With segments told from both Cecily and Gwenhwyfar’s points of view, the book is well-rounded and examines the tensions within the Welsh town of Caernarvon from every angle. While that makes The Wicked and the Just an excellent look at the period, it does not make for many likable characters. Every character has redeeming qualities, but each one is also very nasty. There is justice for those who deserve it, but there is also name-calling, pettiness, and plain old cruelty along the way making for a mid-point where almost no character warrants much admiration.

Coats ends the book with a historical note explaining the politics of the period that Cecily and Gwenhwyfar either ignored or only alluded to during the actual story. While historical events are explained and relatively resolved, much is left up in the air for the characters. While the lack of closure makes sense given the content of the story, I must admit it does leave quite a few questions about what happens to Cecily and Gwenhwyfar as well as some other secondary characters.

Coats’ writing is clear and hauntingly evocative of the period in this story of many, many displaced people. As much as any book can, The Wicked and the Just brings medieval Wales to life.

*I’m not kidding when I say expertly. In addition to being a fellow Master of Library Science, Coats has a master’s degree in history.

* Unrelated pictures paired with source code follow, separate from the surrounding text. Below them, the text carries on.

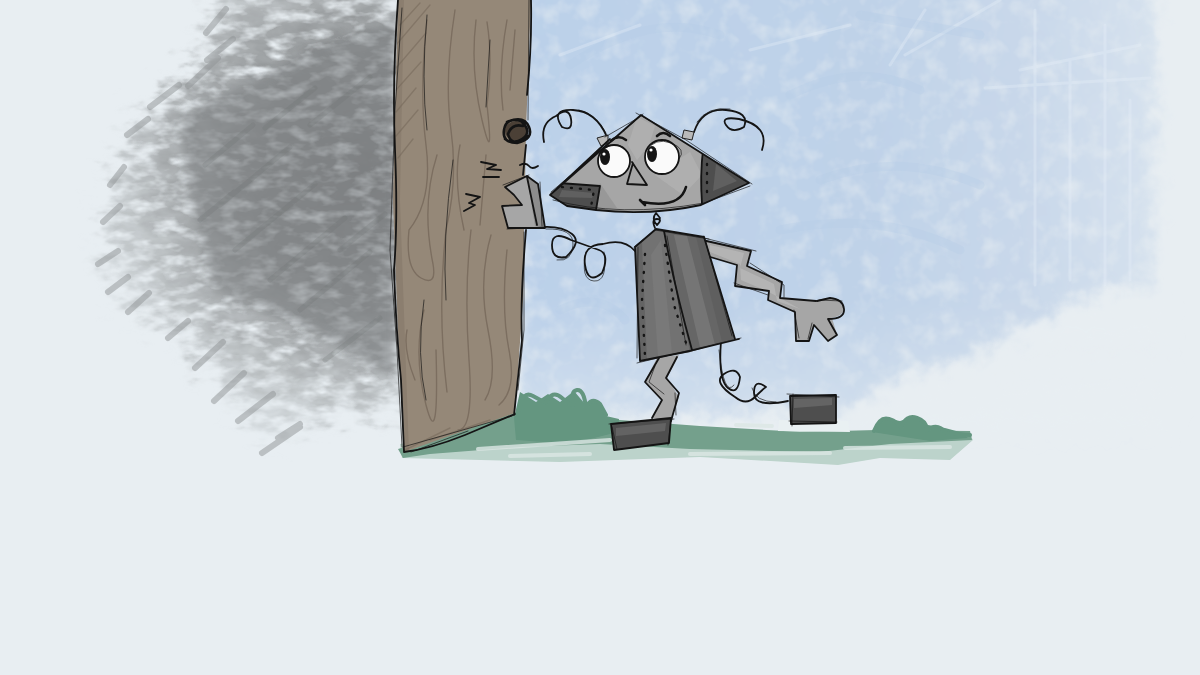
<!DOCTYPE html>
<html lang="en">
<head>
<meta charset="utf-8">
<title>Robot at the door</title>
<style>
:root {
  --paper: #e8eef2;
  --sky: #bed1e8;
  --shade: #85898b;
  --ink: #141414;
  --wood: #958878;
  --wood-dark: #76685a;
  --grass: #74a08c;
  --grass-dark: #649680;
  --grass-pale: #bcd3cb;
  --steel: #a6a6a6;
  --steel-light: #b9b9b9;
  --iron: #727272;
  --iron-dark: #4e4e4e;
}
html, body { margin: 0; width: 1200px; height: 675px; overflow: hidden; background: var(--paper); }
svg { display: block; }
.line { fill: none; stroke: var(--ink); stroke-width: 1.8; stroke-linecap: round; stroke-linejoin: round; }
.thin { stroke-width: .9; opacity: .75; }
.bold { stroke-width: 2.6; }
.dots { stroke-width: 2.4; stroke-dasharray: 1 8; }
.steel { fill: var(--steel); }
.steel-light { fill: var(--steel-light); }
.iron { fill: var(--iron); }
.iron-dark { fill: var(--iron-dark); }
.ink { fill: var(--ink); }
.grain { fill: none; stroke: var(--wood-dark); stroke-width: 1.4; stroke-linecap: round; }
.brush { fill: none; stroke-linecap: round; stroke-linejoin: round; }
</style>
</head>
<body>
<svg width="1200" height="675" viewBox="0 0 1200 675" role="img" aria-label="A small tin robot knocking on a tall wooden door">
  <defs>
    <radialGradient id="shade-fade" gradientUnits="userSpaceOnUse" cx="375" cy="175" r="285" gradientTransform="translate(375 175) scale(1 .92) translate(-375 -175)">
      <stop offset="0" stop-color="#77797b"/>
      <stop offset=".45" stop-color="#8a8d8f"/>
      <stop offset=".75" stop-color="#a5a9ab" stop-opacity=".85"/>
      <stop offset="1" stop-color="#c3c9cc" stop-opacity=".55"/>
    </radialGradient>
    <linearGradient id="sky-fade" x1="0" x2="1" y1="0" y2="0">
      <stop offset="0" stop-color="#bbd0e9"/>
      <stop offset=".55" stop-color="#bfd2e8"/>
      <stop offset=".8" stop-color="#c9d8ea"/>
      <stop offset="1" stop-color="#d6e2ee"/>
    </linearGradient>
    <linearGradient id="sky-drop" x1="0" x2="0" y1="0" y2="1">
      <stop offset=".6" stop-color="#e8eef2" stop-opacity="0"/>
      <stop offset="1" stop-color="#e8eef2" stop-opacity=".5"/>
    </linearGradient>
    <filter id="chalk" filterUnits="userSpaceOnUse" x="60" y="-60" width="400" height="560">
      <feTurbulence type="fractalNoise" baseFrequency=".045 .09" numOctaves="3" seed="8" result="noise"/>
      <feGaussianBlur in="SourceGraphic" stdDeviation="9" result="soft"/>
      <feDisplacementMap in="soft" in2="noise" scale="60" xChannelSelector="R" yChannelSelector="G" result="rough"/>
      <feColorMatrix in="noise" values="0 0 0 0 0  0 0 0 0 0  0 0 0 0 0  0 0 2.6 0 -.45" result="gaps"/>
      <feComposite in="rough" in2="gaps" operator="in"/>
    </filter>
    <filter id="wash" filterUnits="userSpaceOnUse" x="480" y="-60" width="720" height="540">
      <feTurbulence type="fractalNoise" baseFrequency=".05" numOctaves="3" seed="3" result="noise"/>
      <feGaussianBlur in="SourceGraphic" stdDeviation="7" result="soft"/>
      <feDisplacementMap in="soft" in2="noise" scale="30" xChannelSelector="R" yChannelSelector="G" result="rough"/>
      <feColorMatrix in="noise" values="0 0 0 0 0  0 0 0 0 0  0 0 0 0 0  0 0 1.2 0 .36" result="gaps"/>
      <feComposite in="rough" in2="gaps" operator="in"/>
    </filter>
    <filter id="blur"><feGaussianBlur stdDeviation="5"/></filter>
    <clipPath id="door-shape"><path d="M398 0H531L526 130 523 300 515 413 404 452 398 330 393 200Z"/></clipPath>
    <clipPath id="head-shape"><path d="M641 115L749 183 701 205Q650 216 596 210L567 206 550 195Z"/></clipPath>
    <clipPath id="body-shape"><path d="M656 229L704 237 735 339 690 352 640 361 635 247Z"/></clipPath>
  </defs>

  <g id="dark-side">
    <path filter="url(#chalk)" fill="url(#shade-fade)" d="M400-30H215L212 50 165 105 130 135 112 200 104 260 130 305 185 335 225 385 265 435 330 412 400 410Z"/>
    <path filter="url(#blur)" fill="#818486" opacity=".62" d="M396 20L330 42 250 84 180 115 190 200 215 290 290 320 340 345 396 380Z"/>
    <g class="brush" stroke="#8f9496" stroke-width="6" opacity=".5">
      <path d="M110 185l14-18M103 222l17-16M98 264l20-13M108 292l20-15M128 312l21-19M168 338l20-17M195 368l28-26M214 401l30-28M238 421l35-27M262 453l38-26M278 438l22-14M127 135l21-16M150 107l29-22M188 86l30-28M206 33l20-24M207 60l26-21"/>
    </g>
    <g class="brush" stroke="#696c6e" stroke-width="5" opacity=".22">
      <path d="M205 165l48-40M220 205l70-58M235 250l80-66M270 280l75-62M300 310l70-58M200 220l34-28M310 125l60-48M265 128l50-40M340 250l45-36M325 360l55-42"/>
    </g>
  </g>

  <g id="sky">
    <g filter="url(#wash)">
      <path fill="url(#sky-fade)" d="M520-30H1150L1156 80 1152 285 1090 294 1030 325 965 358 900 378 845 412 520 420Z"/>
      <path fill="url(#sky-drop)" d="M520 100H1170V430H520Z"/>
    </g>
    <g class="brush" stroke="#e4edf5" stroke-width="3" opacity=".35">
      <path d="M905 55Q940 35 1000 0M1020 70L1140 45M1035 10V285M1070 60V280M1105 25V285M1130 100V280M890 65L925 10M985 88L1150 78M750 50L850 25M560 55L640 25"/>
    </g>
    <g class="brush" stroke="#b2c9e5" stroke-width="9" opacity=".3">
      <path d="M570 65Q650 10 720 35M790 95Q860 60 920 90M820 180Q900 150 980 185M560 310Q600 290 625 320M780 230Q880 210 960 250M860 15L980 35"/>
    </g>
  </g>

  <g id="ground">
    <path fill="var(--grass-pale)" d="M400 444L520 424 700 430 968 432 973 440 950 460 880 458 838 465 700 457 560 462 402 458Z"/>
    <path fill="var(--grass)" d="M398 449L470 428 516 412 560 414 620 420 700 426 800 432 876 430 970 431 972 440 890 444 820 452 690 449 600 444 520 447 430 454 403 458Z"/>
    <path fill="var(--grass-dark)" d="M514 418L520 392 536 402 548 394 560 402 574 391 585 404 598 401 606 416 619 419 618 432 570 444 516 440ZM872 432L884 418 900 421 915 416 928 425 945 428 960 432 968 438 930 441Z"/>
    <g class="brush" stroke="var(--grass-dark)" stroke-width="4">
      <path d="M520 410Q522 390 533 396T546 403Q552 389 562 398T574 405Q570 391 577 390T586 408Q591 396 600 404L606 415M874 431Q880 416 889 419T901 428Q906 414 917 418T926 431Q937 422 946 433L970 435"/>
    </g>
    <g class="brush" stroke="#dce8e5" stroke-width="4" opacity=".8">
      <path d="M478 449L610 440M690 454L830 453M845 448L950 447M510 456L590 454M736 425L772 426"/>
    </g>
    <path fill="#e9f0f2" d="M779 420L848 421 850 432 778 431Z"/>
  </g>

  <g id="door">
    <path fill="var(--wood)" d="M398 0H531L526 130 523 300 515 413 404 452 398 330 393 200Z"/>
    <g clip-path="url(#door-shape)">
      <path fill="var(--wood-dark)" opacity=".3" d="M390 0L404 0 400 200 409 452 398 452Z"/>
      <path class="grain" stroke-width="4" opacity=".55" d="M396 45L430 5M396 68L426 33M396 90L421 62M396 112L416 88M396 136L418 110M398 158L413 139M400 25L420 3M405 450L450 428M430 440L490 420"/>
      <g class="grain" opacity=".8">
        <path d="M427 20Q419 90 426 145T409 230Q405 269 421 278T433 264Q421 205 437 155M455 10Q444 80 451 130T446 230Q437 310 447 392M476 20Q470 70 482 120T487 105Q493 60 487 22M507 20Q498 70 503 110M471 230Q464 290 469 360T458 430M491 235Q478 280 488 330T485 400M507 250Q501 310 509 350T499 405M424 310Q413 355 426 405T436 350M407 330Q403 350 415 380M460 145Q453 180 464 230M515 30L510 90M486 155L480 225"/>
      </g>
    </g>
    <path class="line" d="M398 0Q392 80 395 150T394 270Q396 330 401 380L404 452M531 0Q532 45 527 95M526 145L523 175M526 230Q520 300 522 340L514 415M404 452Q430 449 465 435L515 414"/>
    <path class="line thin" d="M402 8L395 110 390 250 397 350 402 447M529 0L528 120M524 232L524 330 518 390M403 447L512 416M411 452L468 431M427 15Q421 80 427 130M490 40L486 107M453 160Q442 240 446 300M424 300Q416 355 426 400"/>
    <g id="knob">
      <ellipse cx="516" cy="131" rx="11" ry="10" fill="#4b4036"/>
      <path class="line bold" d="M507 122Q524 115 529 127T517 143Q502 143 504 130T521 121Q533 132 522 139T508 134Q512 123 523 126M505 139Q516 147 527 136"/>
    </g>
    <path id="knock-marks" class="line" d="M481 162L496 165 487 169 501 170M483 177L499 177M466 194L480 197 469 203 475 205 464 211M520 165Q526 162 529 166T538 166"/>
  </g>

  <g id="robot">
    <g id="antennae">
      <path class="line" d="M607 137Q596 111 573 110T562 127Q573 132 571 119T556 116Q540 123 544 142M694 132Q702 108 726 110T744 127Q732 134 726 125T739 119Q770 126 762 150"/>
      <path class="line thin" d="M606 133Q595 113 579 110M697 122Q708 106 730 109"/>
      <path class="steel-light" stroke="#222" d="M597 138L608 135 608 143 601 146ZM684 130L694 132 692 140 682 138Z"/>
    </g>

    <g id="knocking-arm">
      <path class="line" d="M543 227Q562 226 572 234T566 257Q552 260 552 245T571 240Q588 246 599 250T602 273Q588 285 585 265T603 244Q624 238 635 251"/>
      <path class="line thin" d="M546 229Q574 228 573 245T557 260M586 252Q580 280 594 281T604 252"/>
      <path class="steel" d="M505 187L527 176 538 184 545 228 508 228 502 206 522 205Z"/>
      <path fill="#8d8d8d" d="M527 177L538 184 545 228 535 226Z"/>
      <path class="line" d="M505 187L527 176 538 184 545 228 508 228 502 206 522 205 514 195ZM527 177L537 225"/>
      <path class="line thin" d="M503 185L529 175M507 229L546 227M540 182L542 226"/>
    </g>

    <g id="legs">
      <path class="steel" d="M657 358L679 355 667 378 679 397 671 421 652 418 662 400 645 381Z"/>
      <path class="line" d="M659 358L645 382 662 400 652 418M677 357L666 378 679 393 671 421"/>
      <path class="line thin" d="M655 366L649 382 664 394M675 393L676 415"/>
      <path class="iron-dark" d="M611 424L671 418 669 443 614 450Z"/>
      <path fill="#727272" opacity=".6" d="M616 428L666 423 665 431 616 436Z"/>
      <path class="line" d="M611 424L671 418 669 443 614 450Z"/>
      <path class="line thin" d="M612 427L617 449M609 424L674 419M671 420L668 445"/>
      <path class="line" d="M721 341Q718 380 728 388T740 377Q736 366 724 374T735 397Q746 406 755 397T766 387Q754 378 754 393T788 401"/>
      <path class="line thin" d="M719 350Q724 398 734 385M752 388Q755 402 776 402"/>
      <path class="iron-dark" d="M790 396L836 395 836 423 791 424Z"/>
      <path fill="#747474" opacity=".6" d="M794 399L832 398 832 405 794 408Z"/>
      <path class="line" d="M790 396L836 395 836 423 791 424Z"/>
      <path class="line thin" d="M787 394L839 397M793 394L792 426M789 421L837 422"/>
    </g>

    <g id="waving-arm">
      <path class="steel" d="M702 240L751 251 747 266 782 282 780 298 816 301Q835 294 841 304Q849 314 832 318L837 335 828 341 814 325 809 341 796 341 795 312 768 300 769 291 735 286 737 265 707 256Z"/>
      <path fill="#c3c3c3" opacity=".5" d="M710 245L744 253 740 268 774 284 777 301 800 309 769 292 741 280 740 264 710 252Z"/>
      <path class="line" d="M702 240L751 251 747 266 782 282 780 298 816 301M707 256L737 265 735 286 769 291 768 300 795 312 796 341 809 341 814 325 828 341 837 335 828 319Q845 319 844 309T830 298L817 301"/>
      <path class="line thin" d="M704 238L756 251M750 263L784 285 784 297M734 283L768 295M794 310L799 338M812 323L808 339M819 300L842 301"/>
    </g>

    <g id="body">
      <path class="iron" d="M656 229L704 237 735 339 690 352 640 361 635 247Z"/>
      <g clip-path="url(#body-shape)">
        <path fill="#666" d="M664 231L704 237 735 339 690 352Z"/>
        <path fill="#7c7c7c" opacity=".7" d="M674 235L687 236 715 345 700 347ZM651 255L661 240 672 354 658 356Z"/>
        <path fill="#5a5a5a" opacity=".55" d="M696 237L705 237 735 339 722 342ZM635 250L642 242 647 360 639 361Z"/>
      </g>
      <path class="line" d="M656 229L704 237 735 339M739 339L690 351 640 361 635 247 656 229M664 231Q674 285 692 350"/>
      <path class="line thin" d="M634 247L655 230 709 239M638 247L637 358M667 236L686 345M637 363L741 338M704 236L732 336"/>
      <path class="line dots" d="M645 254L642 300 645 356M665 245L674 305 687 346"/>
      <path id="neck" class="line" d="M655 228Q651 219 657 219T657 225Q651 219 656 213L660 218"/>
    </g>

    <g id="head">
      <path class="steel" d="M641 115L749 183 701 205Q650 216 596 210L567 206 550 195Z"/>
      <g clip-path="url(#head-shape)">
        <path fill="#b6b6b6" opacity=".6" d="M637 117L655 126 649 145 637 160 628 145ZM655 175L690 152 702 175 683 195Z"/>
        <path fill="#8f8f8f" opacity=".6" d="M600 183L617 208 590 212Z"/>
        <path class="iron-dark" d="M548 195L559 183 600 186 596 210 567 208Z"/>
        <path class="iron-dark" d="M703 148L752 182 702 206Q699 176 703 148Z"/>
        <path fill="#727272" opacity=".5" d="M562 190L594 193 592 198 559 197ZM716 164L737 181 713 191Z"/>
        <path class="line" d="M559 183L600 186 596 210M703 150Q700 174 702 204"/>
        <path class="line dots" d="M562 187L594 190 591 207M707 155L707 199"/>
      </g>
      <path class="line" d="M641 115L749 183 701 205Q650 216 596 210L567 206 550 195ZM550 195L610 139"/>
      <path class="line thin" d="M636 113L686 140 752 184M643 114L551 192M553 200Q620 218 704 203L750 186M605 137L638 118"/>
      <g id="eyes">
        <circle cx="614" cy="161" r="16" fill="#fafafa"/>
        <circle cx="662" cy="157" r="17" fill="#fafafa"/>
        <circle class="line" cx="614" cy="161" r="16"/>
        <circle class="line" cx="662" cy="157" r="17"/>
        <path class="line thin" d="M600 154Q604 146 614 145T630 156M646 151Q655 137 671 143T679 159"/>
        <ellipse class="ink" cx="605" cy="157" rx="5" ry="8"/>
        <ellipse class="ink" cx="652" cy="154" rx="5" ry="8"/>
        <circle cx="604" cy="154" r="1.6" fill="#fff"/>
        <circle cx="651" cy="150" r="1.6" fill="#fff"/>
      </g>
      <path id="brows" class="line bold" d="M611 141Q618 134 626 140M657 136Q663 130 670 136"/>
      <path id="nose" class="line" fill="none" d="M633 163L627 184 647 185 632 162"/>
      <path id="smile" class="line bold" d="M642 202Q680 209 686 187M640 200L645 205"/>
    </g>
  </g>
</svg>
</body>
</html>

Possible Pairings: Black Potatoes by Susan Campbell Bartoletti, Finnikin of the Rock by Melina Marchetta, The Outlaws of Sherwood by Robin McKinley, The Winner’s Curse by Marie Rutkoski, Esperanza Rising by Pam Munoz Ryan, Between Shades of Gray by Ruta Sepetys